All the more reason why we can consider our republic a failure for tolerating this abuse of logic- to violate one's basic rights of freedom of medicine and diet with onerous statutes with penalties clearly in violation of the 1st, 8th and 9th amendments of the U.S. Constitution- with a great many legislative members and judges belonging in prison. About 'Justice' Eismann:
The Idaho Supreme Court upheld the drug conviction of Shawn Fluewelling, who claimed he used marijuana as a religious sacrament. The high court ruled that the state’s drug law didn’t violate his First Amendment rights to freedom of religion. Fluewelling is a member of THC Ministry, a Hawaii-based organization that believes cannabis, the active ingredient in marijuana, is a fundamental right protected by God and the U.S. Constitution. Last week, the Idaho Supreme Court unanimously rejected Fluewelling’s appeal that his religious rights were being violated. THC Ministry formally stands for The Hawaii Cannabis, according to the group’s website. THC is also the abbreviation for the psychoactive substance found in marijuana.

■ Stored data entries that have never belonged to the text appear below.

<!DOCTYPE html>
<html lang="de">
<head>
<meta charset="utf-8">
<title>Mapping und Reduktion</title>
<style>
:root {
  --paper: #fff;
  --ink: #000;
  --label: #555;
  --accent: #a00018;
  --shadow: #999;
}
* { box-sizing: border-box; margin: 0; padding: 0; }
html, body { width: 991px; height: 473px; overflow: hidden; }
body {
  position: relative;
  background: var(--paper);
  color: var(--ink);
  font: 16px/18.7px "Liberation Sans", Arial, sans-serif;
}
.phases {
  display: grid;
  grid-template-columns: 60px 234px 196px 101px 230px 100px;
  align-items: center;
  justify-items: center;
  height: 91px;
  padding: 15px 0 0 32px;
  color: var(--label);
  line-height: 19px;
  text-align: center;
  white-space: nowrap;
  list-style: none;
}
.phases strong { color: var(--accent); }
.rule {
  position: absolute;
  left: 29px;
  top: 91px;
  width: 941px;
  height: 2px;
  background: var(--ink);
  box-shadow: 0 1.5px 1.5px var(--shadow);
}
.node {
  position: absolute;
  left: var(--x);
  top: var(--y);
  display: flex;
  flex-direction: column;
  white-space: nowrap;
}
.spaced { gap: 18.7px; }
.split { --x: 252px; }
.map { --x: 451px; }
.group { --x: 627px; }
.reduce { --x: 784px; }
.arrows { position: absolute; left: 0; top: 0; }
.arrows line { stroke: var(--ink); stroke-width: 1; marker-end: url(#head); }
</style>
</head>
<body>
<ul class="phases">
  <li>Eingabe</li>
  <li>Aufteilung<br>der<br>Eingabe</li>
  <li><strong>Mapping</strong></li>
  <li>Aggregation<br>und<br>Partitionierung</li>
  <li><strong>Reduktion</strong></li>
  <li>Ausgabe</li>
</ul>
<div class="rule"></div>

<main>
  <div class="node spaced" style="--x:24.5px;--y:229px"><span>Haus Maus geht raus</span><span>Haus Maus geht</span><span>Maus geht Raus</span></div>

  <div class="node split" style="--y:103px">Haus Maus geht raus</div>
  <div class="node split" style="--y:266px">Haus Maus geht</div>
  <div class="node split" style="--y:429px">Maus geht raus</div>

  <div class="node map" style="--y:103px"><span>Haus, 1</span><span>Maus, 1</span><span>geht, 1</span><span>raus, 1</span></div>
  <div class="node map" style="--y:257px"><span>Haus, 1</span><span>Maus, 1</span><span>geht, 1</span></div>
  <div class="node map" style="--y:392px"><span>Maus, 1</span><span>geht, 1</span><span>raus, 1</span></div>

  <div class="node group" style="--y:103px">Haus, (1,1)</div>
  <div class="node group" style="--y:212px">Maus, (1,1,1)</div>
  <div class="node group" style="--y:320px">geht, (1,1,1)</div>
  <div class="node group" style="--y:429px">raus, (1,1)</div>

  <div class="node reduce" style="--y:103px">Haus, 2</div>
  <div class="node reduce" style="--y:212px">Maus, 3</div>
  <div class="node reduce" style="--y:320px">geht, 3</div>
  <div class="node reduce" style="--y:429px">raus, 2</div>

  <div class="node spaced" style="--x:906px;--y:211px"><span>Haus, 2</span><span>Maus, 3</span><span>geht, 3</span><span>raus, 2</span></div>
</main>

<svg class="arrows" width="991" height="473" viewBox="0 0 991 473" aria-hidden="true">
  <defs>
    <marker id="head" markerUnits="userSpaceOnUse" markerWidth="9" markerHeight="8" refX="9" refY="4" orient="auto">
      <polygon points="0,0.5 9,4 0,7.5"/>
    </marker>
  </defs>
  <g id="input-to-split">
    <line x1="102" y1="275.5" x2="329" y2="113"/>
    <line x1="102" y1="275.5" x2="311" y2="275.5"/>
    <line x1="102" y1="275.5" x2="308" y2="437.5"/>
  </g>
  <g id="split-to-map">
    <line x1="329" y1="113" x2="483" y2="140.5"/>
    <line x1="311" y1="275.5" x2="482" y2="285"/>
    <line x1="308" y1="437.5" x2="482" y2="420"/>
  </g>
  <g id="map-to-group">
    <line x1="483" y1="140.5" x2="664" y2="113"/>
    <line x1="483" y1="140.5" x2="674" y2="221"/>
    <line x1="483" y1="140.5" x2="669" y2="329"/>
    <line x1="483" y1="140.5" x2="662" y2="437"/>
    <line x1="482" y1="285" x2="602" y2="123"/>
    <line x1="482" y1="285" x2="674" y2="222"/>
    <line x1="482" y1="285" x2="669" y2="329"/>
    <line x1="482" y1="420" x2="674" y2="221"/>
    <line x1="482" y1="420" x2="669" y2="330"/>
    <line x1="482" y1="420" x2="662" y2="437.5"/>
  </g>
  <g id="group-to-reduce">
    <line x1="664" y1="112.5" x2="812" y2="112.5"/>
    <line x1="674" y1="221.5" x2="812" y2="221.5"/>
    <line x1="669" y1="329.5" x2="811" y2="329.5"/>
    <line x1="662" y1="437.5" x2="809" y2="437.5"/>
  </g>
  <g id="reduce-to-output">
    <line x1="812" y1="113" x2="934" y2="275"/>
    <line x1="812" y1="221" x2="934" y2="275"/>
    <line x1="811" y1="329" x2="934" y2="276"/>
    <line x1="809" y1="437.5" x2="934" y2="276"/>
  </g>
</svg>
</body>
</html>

In his decision, Chief Justice Dan Eismann quoted an 1879 U.S. Supreme Court case stating how the government can regulate religious acts. “Laws are made for the government of actions; and, while they cannot interfere with mere religious belief and opinions, they may with practices,” the court wrote in Reynolds v. United States, which Eismann quoted.

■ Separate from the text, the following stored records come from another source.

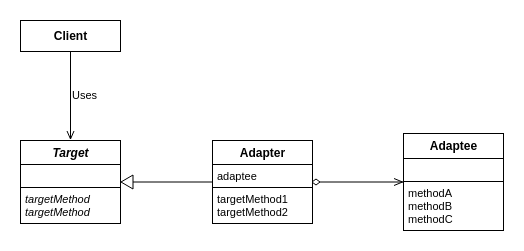
<!DOCTYPE html>
<html lang="en">
<head>
<meta charset="utf-8">
<title>Adapter pattern class diagram</title>
<style>
:root { --ink: #000; --paper: #fff; }
* { box-sizing: border-box; margin: 0; padding: 0; }
html, body { width: 524px; height: 251px; overflow: hidden; background: var(--paper); }
.diagram { position: relative; width: 524px; height: 251px; color: var(--ink); font: 11px/13px "Liberation Sans", Arial, sans-serif; }
.connectors { position: absolute; left: 0; top: 0; fill: none; stroke: var(--ink); stroke-width: 1; }
.connectors .hollow { fill: var(--paper); }
.class { position: absolute; width: 101px; display: grid; grid-template-rows: 25px 23px 1fr; border: 1px solid var(--ink); background: var(--paper); }
.class h2 { font-size: 12px; line-height: 24px; font-weight: bold; text-align: center; }
.class ul { list-style: none; border-top: 1px solid var(--ink); padding: 4px 0 0 4px; white-space: nowrap; }
.class .attributes { padding-top: 5px; }
.class .methods { padding-top: 5px; }
.client { left: 20px; top: 20px; height: 32px; grid-template-rows: 1fr; }
.client h2 { line-height: 30px; }
.target { left: 20px; top: 140px; height: 84px; grid-template-rows: 23px 23px 1fr; }
.adapter { left: 212px; top: 140px; height: 84px; grid-template-rows: 23px 23px 1fr; }
.adaptee { left: 403px; top: 133px; height: 98px; grid-template-rows: 24px 23px 1fr; }
.abstract { font-style: italic; }
.relation { position: absolute; left: 72px; top: 89px; padding-right: 1px; background: var(--paper); }
</style>
</head>
<body>
<main class="diagram">
  <svg class="connectors" width="524" height="251" viewBox="0 0 524 251" aria-hidden="true">
    <g class="uses">
      <path d="M70.5 51V139"/>
      <path d="M67 131L70.5 139L74 131"/>
    </g>
    <g class="inherits">
      <path d="M133 182H212"/>
      <polygon class="hollow" points="121,182 133,175 133,189"/>
    </g>
    <g class="aggregates">
      <path d="M320 182H403"/>
      <path d="M394 178.5L402.5 182L394 185.5"/>
      <polygon class="hollow" points="312,182 316,179 320,182 316,185"/>
    </g>
  </svg>

  <section class="class client"><h2>Client</h2></section>
  <span class="relation">Uses</span>

  <section class="class target abstract">
    <h2>Target</h2>
    <ul class="attributes"></ul>
    <ul class="methods"><li>targetMethod</li><li>targetMethod</li></ul>
  </section>

  <section class="class adapter">
    <h2>Adapter</h2>
    <ul class="attributes"><li>adaptee</li></ul>
    <ul class="methods"><li>targetMethod1</li><li>targetMethod2</li></ul>
  </section>

  <section class="class adaptee">
    <h2>Adaptee</h2>
    <ul class="attributes"></ul>
    <ul class="methods"><li>methodA</li><li>methodB</li><li>methodC</li></ul>
  </section>
</main>
</body>
</html>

Fluewelling had argued that the state’s exemption for the sacramental use of peyote, which applies to members of Native American tribes, applies to his church and marijuana, but the court disagreed. According to Eismann’s ruling, Meridian police found a third of an ounce of marijuana in Fluewelling’s residence in 2008, but he pled guilty to intention to distribute marijuana, which is a felony and carries stiffer punishment than mere possession.

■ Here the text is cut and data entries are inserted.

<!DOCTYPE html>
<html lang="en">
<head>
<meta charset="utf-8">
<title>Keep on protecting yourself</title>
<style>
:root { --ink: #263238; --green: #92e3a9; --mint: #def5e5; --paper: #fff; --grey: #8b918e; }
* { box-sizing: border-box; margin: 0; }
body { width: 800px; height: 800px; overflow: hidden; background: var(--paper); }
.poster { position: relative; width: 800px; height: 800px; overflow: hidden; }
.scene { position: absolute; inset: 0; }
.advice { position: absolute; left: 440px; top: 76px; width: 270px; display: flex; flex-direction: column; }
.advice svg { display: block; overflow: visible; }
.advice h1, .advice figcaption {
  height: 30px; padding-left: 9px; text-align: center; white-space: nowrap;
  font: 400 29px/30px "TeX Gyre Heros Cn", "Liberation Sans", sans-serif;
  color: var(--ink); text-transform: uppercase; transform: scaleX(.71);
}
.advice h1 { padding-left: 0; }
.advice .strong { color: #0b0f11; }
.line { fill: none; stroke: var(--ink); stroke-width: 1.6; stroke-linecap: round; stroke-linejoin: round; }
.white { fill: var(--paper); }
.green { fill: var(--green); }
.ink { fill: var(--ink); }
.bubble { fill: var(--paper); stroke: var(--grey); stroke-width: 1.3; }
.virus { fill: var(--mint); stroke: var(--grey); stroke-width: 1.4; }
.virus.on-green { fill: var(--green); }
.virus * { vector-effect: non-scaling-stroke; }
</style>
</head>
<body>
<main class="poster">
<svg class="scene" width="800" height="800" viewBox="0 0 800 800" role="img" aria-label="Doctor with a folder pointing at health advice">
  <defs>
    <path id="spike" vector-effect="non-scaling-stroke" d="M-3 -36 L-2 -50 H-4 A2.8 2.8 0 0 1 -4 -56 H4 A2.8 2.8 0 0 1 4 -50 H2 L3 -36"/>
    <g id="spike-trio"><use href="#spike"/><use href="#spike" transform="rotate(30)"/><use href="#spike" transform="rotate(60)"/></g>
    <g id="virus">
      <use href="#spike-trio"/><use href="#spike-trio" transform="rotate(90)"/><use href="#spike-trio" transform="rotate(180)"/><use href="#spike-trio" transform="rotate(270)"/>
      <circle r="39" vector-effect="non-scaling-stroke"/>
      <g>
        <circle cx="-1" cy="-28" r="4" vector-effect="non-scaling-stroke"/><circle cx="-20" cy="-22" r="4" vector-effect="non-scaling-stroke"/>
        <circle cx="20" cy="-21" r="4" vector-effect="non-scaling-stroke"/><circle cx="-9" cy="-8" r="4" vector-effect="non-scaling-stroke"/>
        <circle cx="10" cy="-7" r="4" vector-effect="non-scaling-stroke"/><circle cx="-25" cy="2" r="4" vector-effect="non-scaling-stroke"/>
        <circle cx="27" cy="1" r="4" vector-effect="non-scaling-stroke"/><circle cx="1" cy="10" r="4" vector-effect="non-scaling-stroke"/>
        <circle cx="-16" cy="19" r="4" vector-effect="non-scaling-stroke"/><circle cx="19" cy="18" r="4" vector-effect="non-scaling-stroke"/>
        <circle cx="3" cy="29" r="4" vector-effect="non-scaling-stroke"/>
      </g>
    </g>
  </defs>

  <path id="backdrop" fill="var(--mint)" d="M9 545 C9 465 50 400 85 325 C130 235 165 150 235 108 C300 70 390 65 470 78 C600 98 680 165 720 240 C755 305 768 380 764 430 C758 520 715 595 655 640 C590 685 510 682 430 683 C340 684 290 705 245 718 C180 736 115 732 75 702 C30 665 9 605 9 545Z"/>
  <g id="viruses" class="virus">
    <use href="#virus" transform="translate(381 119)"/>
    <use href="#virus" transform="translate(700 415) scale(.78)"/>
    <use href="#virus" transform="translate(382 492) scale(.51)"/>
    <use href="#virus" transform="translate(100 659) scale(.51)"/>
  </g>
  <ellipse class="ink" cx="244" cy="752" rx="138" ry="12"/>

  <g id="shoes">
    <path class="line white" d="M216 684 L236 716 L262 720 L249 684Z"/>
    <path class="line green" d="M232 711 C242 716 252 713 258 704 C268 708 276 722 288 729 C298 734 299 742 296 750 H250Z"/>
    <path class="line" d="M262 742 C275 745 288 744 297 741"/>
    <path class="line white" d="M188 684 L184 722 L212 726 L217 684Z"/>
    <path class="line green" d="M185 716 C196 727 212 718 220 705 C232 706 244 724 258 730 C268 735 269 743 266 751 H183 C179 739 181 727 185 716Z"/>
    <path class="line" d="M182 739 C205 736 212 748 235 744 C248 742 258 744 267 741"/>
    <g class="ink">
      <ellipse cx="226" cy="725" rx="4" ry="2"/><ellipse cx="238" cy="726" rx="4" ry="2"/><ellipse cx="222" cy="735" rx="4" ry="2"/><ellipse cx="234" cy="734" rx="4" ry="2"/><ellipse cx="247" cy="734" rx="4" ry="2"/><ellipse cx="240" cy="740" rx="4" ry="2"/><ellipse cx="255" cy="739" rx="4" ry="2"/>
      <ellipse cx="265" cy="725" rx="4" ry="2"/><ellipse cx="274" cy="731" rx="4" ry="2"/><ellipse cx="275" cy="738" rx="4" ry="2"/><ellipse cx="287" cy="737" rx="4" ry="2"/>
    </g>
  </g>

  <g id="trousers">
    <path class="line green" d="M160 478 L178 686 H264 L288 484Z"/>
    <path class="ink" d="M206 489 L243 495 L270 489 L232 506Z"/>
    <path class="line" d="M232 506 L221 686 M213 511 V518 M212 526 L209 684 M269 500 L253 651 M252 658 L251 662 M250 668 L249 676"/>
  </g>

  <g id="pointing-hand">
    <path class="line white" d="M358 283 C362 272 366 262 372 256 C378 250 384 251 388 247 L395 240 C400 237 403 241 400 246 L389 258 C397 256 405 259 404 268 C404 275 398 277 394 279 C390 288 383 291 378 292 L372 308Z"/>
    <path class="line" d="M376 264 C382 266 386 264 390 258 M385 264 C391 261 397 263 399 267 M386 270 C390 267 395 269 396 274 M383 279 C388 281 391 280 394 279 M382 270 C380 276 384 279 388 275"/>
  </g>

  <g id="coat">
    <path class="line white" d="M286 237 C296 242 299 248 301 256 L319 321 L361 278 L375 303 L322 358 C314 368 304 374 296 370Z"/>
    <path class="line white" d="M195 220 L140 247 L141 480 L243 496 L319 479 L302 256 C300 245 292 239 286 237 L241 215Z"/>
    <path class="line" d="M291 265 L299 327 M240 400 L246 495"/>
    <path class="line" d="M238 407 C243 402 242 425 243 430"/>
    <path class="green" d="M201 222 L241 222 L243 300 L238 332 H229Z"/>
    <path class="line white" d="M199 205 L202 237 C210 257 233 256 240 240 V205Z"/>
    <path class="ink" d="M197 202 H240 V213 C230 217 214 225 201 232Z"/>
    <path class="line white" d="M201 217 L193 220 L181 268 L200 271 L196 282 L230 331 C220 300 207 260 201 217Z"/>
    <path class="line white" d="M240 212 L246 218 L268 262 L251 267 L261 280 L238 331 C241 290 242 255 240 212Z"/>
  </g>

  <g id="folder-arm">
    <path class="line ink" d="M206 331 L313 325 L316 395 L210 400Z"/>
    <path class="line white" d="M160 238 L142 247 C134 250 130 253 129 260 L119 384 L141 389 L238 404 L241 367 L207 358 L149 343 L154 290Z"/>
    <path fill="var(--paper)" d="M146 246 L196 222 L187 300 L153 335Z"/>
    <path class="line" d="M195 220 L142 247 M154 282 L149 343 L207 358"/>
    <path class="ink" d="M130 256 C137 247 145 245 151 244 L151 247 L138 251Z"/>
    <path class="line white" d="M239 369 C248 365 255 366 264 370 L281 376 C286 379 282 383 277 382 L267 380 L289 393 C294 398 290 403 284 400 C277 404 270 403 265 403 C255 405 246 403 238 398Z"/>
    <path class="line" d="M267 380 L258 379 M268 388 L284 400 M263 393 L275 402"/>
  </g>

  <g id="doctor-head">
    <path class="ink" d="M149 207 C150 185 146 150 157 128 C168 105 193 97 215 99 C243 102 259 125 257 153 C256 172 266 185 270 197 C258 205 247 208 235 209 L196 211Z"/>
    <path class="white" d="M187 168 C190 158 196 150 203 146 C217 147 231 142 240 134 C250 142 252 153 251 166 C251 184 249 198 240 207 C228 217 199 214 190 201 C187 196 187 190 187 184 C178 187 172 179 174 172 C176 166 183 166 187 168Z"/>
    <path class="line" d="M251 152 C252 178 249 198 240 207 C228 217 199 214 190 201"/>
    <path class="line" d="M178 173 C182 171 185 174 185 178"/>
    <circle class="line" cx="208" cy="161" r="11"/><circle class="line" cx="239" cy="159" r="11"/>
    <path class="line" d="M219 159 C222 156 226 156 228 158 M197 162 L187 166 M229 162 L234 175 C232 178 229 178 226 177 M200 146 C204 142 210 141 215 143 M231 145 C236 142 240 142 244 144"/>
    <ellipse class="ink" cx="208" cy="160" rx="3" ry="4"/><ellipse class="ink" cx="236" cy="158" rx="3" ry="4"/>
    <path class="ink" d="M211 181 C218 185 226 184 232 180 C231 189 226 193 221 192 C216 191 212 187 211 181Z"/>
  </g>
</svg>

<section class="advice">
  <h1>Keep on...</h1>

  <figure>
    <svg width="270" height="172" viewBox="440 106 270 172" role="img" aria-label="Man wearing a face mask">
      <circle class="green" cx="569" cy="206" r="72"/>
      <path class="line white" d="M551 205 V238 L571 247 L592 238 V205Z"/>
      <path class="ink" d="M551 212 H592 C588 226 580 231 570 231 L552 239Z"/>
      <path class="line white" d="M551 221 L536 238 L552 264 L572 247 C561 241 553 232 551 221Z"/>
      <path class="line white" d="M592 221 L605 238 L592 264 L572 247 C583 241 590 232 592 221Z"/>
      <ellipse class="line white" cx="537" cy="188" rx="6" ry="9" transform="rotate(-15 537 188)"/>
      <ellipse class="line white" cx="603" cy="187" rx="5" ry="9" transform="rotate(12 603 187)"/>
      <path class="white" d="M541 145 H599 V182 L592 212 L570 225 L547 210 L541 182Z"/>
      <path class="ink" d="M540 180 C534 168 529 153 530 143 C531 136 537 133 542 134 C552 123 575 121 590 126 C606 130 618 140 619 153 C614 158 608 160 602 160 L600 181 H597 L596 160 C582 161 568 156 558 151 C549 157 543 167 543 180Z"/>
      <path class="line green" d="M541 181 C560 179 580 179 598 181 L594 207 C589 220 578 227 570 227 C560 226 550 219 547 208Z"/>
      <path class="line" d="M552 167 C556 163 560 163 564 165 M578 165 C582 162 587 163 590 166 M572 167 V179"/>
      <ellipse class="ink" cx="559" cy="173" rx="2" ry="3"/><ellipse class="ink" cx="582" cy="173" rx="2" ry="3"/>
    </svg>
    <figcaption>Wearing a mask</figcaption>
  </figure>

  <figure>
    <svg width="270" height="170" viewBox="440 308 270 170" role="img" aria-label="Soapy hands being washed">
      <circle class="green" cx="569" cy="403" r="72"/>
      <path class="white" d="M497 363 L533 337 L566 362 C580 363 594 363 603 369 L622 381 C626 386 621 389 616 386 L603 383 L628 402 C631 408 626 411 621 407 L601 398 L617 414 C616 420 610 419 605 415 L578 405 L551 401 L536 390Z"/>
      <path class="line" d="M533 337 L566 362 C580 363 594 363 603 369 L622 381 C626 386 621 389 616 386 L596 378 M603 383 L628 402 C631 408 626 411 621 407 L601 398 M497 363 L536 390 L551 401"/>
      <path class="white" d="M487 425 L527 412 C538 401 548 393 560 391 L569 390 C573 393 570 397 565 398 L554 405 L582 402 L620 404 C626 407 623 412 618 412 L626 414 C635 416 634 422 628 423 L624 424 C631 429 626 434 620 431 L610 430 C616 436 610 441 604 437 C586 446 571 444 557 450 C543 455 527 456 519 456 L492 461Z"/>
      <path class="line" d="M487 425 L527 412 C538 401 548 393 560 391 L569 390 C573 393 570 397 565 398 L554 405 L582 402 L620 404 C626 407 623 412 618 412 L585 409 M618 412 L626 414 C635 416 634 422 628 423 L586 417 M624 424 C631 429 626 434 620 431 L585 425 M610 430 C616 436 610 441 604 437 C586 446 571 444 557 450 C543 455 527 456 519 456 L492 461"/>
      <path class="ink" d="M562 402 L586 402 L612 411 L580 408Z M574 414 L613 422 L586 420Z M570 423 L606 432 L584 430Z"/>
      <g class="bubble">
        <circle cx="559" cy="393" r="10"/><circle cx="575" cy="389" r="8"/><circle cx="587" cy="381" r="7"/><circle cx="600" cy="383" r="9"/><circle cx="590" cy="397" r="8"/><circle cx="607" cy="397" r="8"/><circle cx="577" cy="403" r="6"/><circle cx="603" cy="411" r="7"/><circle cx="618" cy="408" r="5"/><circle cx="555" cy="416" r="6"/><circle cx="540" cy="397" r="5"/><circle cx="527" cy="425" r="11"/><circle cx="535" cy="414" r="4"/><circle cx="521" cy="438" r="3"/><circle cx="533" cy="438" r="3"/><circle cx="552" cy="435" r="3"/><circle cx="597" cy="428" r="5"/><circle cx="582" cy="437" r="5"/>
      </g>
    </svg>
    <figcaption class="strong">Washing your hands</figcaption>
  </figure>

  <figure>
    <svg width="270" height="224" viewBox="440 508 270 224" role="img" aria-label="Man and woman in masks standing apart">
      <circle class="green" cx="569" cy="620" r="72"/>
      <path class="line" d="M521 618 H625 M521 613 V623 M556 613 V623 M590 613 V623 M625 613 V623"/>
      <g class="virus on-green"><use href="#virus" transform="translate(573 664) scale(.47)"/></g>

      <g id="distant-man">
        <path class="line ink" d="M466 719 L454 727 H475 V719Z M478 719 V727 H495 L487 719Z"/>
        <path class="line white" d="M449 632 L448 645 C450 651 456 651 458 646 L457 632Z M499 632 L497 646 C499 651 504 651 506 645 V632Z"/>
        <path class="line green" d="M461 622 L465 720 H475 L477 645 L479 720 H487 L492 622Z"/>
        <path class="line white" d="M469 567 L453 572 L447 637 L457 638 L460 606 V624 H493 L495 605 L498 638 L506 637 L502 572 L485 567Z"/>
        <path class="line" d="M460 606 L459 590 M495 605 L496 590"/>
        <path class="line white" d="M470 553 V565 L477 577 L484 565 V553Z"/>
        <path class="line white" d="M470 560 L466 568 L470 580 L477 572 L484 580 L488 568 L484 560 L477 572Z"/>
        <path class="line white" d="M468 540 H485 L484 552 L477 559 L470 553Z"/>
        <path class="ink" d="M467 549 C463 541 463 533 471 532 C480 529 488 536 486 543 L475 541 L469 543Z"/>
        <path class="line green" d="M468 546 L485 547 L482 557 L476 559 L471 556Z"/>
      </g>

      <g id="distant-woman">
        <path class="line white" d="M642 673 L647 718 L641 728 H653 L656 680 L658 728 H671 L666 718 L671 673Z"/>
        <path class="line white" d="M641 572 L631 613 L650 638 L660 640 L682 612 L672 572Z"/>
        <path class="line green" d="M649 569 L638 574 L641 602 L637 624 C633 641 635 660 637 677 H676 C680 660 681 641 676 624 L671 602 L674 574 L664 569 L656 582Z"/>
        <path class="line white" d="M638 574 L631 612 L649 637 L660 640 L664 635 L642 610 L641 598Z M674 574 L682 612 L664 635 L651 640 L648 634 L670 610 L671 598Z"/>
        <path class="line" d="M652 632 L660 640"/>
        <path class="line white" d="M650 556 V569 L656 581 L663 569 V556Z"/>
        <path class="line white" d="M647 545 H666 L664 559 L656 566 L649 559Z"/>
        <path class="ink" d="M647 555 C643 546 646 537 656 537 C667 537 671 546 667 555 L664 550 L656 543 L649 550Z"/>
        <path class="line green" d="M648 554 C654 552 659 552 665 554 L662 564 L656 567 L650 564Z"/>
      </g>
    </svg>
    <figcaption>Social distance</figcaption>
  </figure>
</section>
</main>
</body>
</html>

Fluewelling argued the state law is vague, letting prosecutors decide whether to prosecute for possession or intent to distribute drugs, but Eismann rejected that argument, saying Fluewelling told police he would share the marijuana with friends as a sacrament.
In 1995, Governor Batt appointed Chief Justice Eismann as a district judge in Ada County. Convinced that there must be a more effective way to deal with the burgeoning drug problem, Chief Justice Eismann began working to set up a drug court in Ada County. In 1998, Ada County was awarded a federal grant, and in February 1999, the drug court began receiving participants. Chief Justice Eismann presided over that drug court until just prior to taking office as a Justice of the Idaho Supreme Court. The Ada County Drug Court is proving effective in getting addicts off drugs so that they can restore their lives, rebuild their family relationships, and become productive members of the community. In 1998, the other district judges elected Chief Justice Eismann as the Administrative District Judge for the Fourth Judicial District, consisting of Ada, Boise, Elmore, and Valley Counties. While a district judge, he also served on the Ada County Domestic Violence Task Force.
Eismann at right, shaking hands with Idaho Law School Dean